#### [What is needed]
Reproduce exactly, and only, the lines below from the one containing "<li>distance_km</li>" through the one containing "<h2>Star Types</h2>".
####
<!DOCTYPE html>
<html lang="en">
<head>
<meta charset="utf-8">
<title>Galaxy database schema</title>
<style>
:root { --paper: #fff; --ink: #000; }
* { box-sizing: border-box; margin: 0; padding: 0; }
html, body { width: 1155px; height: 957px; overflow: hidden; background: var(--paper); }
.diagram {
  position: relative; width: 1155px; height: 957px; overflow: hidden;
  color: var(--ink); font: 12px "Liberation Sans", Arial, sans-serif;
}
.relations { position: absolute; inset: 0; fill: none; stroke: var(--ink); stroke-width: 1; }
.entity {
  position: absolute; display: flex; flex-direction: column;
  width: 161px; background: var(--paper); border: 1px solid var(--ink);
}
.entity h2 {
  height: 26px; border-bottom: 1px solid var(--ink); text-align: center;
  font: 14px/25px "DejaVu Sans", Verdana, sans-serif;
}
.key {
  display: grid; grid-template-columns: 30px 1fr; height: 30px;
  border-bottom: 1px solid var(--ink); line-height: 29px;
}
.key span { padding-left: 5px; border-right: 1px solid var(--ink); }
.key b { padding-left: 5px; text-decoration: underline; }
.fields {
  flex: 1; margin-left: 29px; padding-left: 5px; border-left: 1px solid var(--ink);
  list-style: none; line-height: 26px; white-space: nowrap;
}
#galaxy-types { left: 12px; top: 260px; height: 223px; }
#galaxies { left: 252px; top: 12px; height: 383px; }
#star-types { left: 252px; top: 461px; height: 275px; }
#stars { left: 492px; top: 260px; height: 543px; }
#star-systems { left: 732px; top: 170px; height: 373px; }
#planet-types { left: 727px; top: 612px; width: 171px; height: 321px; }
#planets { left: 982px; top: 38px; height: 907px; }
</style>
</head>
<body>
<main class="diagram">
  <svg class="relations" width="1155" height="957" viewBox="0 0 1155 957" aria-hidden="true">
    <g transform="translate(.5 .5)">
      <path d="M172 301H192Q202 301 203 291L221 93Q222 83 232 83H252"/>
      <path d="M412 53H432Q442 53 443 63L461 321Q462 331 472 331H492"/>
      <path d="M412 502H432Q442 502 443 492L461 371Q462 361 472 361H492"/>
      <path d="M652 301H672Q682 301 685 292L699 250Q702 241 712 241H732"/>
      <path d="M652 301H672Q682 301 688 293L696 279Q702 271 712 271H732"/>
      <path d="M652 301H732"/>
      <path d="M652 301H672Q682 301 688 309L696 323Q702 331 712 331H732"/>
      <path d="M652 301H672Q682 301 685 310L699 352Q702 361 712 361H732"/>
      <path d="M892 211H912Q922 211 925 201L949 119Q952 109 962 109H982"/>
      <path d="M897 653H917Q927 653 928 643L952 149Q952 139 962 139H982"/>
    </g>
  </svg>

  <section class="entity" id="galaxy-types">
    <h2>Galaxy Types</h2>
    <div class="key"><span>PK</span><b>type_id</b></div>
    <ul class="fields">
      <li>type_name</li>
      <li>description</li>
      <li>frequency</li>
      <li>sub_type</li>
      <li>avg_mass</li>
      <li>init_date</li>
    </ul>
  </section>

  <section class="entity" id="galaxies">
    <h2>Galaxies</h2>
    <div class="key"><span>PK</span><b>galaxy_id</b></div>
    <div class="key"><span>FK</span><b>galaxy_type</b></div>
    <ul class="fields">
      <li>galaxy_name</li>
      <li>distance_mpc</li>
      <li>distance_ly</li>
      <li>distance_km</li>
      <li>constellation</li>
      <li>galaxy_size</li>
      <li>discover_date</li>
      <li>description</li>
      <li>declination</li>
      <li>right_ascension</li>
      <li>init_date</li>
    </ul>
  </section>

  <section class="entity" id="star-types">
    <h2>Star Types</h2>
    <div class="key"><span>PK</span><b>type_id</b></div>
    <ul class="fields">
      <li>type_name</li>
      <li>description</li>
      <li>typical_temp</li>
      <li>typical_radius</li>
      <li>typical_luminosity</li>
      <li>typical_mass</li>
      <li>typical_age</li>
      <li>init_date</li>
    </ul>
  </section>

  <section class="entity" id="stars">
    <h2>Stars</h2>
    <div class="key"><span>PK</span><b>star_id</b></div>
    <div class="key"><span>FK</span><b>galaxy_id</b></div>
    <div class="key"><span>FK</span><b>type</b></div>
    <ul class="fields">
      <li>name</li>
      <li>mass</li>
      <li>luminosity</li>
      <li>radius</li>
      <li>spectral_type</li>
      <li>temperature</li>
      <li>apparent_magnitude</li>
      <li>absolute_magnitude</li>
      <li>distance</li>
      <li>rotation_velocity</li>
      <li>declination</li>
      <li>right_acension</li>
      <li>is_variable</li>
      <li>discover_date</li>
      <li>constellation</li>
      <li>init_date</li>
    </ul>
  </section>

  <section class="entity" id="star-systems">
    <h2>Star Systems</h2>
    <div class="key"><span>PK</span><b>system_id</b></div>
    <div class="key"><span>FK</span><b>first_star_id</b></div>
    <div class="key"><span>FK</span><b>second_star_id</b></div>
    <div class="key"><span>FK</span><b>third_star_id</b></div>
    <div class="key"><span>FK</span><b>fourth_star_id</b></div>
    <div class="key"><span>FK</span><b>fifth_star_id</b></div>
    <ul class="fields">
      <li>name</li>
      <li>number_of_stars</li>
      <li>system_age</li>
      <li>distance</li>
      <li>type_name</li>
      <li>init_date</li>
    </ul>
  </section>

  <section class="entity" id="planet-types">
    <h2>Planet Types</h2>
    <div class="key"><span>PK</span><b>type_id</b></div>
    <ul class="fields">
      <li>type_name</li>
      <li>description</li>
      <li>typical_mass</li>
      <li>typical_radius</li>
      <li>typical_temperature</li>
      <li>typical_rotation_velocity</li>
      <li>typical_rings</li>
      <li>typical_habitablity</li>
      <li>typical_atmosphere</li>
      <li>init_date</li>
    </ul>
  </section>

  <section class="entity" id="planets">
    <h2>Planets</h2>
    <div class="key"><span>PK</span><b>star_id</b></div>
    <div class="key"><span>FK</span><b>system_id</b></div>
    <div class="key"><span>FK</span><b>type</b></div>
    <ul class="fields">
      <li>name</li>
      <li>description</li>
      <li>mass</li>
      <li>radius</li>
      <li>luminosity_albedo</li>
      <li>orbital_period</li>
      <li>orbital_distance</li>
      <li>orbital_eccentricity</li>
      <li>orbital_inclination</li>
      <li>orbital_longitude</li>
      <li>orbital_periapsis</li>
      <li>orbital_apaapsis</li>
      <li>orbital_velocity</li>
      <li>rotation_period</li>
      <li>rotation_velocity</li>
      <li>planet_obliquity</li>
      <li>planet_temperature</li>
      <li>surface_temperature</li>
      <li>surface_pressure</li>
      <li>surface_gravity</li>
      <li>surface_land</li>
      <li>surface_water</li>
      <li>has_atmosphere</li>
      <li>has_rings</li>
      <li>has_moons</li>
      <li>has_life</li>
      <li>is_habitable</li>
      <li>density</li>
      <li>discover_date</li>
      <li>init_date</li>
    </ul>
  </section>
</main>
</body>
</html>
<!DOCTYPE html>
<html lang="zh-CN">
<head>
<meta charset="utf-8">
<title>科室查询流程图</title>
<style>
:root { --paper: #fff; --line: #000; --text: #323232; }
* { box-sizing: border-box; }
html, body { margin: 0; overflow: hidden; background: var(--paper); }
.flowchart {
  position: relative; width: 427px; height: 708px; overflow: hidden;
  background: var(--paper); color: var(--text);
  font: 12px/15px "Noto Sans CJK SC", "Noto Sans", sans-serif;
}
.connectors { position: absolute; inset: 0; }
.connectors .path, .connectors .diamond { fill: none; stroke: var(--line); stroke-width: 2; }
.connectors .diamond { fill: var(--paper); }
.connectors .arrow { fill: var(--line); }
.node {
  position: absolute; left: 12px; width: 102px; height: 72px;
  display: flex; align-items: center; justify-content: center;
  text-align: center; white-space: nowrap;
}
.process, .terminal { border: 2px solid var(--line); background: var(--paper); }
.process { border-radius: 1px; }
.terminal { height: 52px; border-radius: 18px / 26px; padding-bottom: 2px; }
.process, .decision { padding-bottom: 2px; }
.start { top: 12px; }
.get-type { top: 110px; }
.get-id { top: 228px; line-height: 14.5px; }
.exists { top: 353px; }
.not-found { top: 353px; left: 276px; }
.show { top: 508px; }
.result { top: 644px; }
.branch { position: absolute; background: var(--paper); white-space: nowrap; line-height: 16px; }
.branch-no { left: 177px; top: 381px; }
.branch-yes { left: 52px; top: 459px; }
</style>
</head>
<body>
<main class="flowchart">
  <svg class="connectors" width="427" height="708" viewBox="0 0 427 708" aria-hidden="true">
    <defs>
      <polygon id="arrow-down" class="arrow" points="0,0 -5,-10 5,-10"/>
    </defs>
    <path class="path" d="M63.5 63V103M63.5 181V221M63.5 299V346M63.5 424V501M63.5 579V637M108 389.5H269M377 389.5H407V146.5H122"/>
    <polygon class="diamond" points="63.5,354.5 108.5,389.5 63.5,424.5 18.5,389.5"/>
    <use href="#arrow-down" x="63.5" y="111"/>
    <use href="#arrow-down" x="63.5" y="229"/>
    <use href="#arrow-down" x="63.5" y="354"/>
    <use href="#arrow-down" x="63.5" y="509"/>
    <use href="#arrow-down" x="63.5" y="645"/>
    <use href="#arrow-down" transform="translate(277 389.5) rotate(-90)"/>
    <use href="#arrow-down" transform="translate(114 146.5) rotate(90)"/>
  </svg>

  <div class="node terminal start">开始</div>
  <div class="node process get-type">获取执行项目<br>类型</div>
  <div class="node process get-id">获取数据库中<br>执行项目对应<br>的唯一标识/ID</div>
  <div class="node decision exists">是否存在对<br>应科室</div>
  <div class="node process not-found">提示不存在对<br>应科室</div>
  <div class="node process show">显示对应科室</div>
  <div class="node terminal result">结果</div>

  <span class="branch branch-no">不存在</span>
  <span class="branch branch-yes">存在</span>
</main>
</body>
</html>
####
#### [Result]
      <li>distance_km</li>
      <li>constellation</li>
      <li>galaxy_size</li>
      <li>discover_date</li>
      <li>description</li>
      <li>declination</li>
      <li>right_ascension</li>
      <li>init_date</li>
    </ul>
  </section>

  <section class="entity" id="star-types">
    <h2>Star Types</h2>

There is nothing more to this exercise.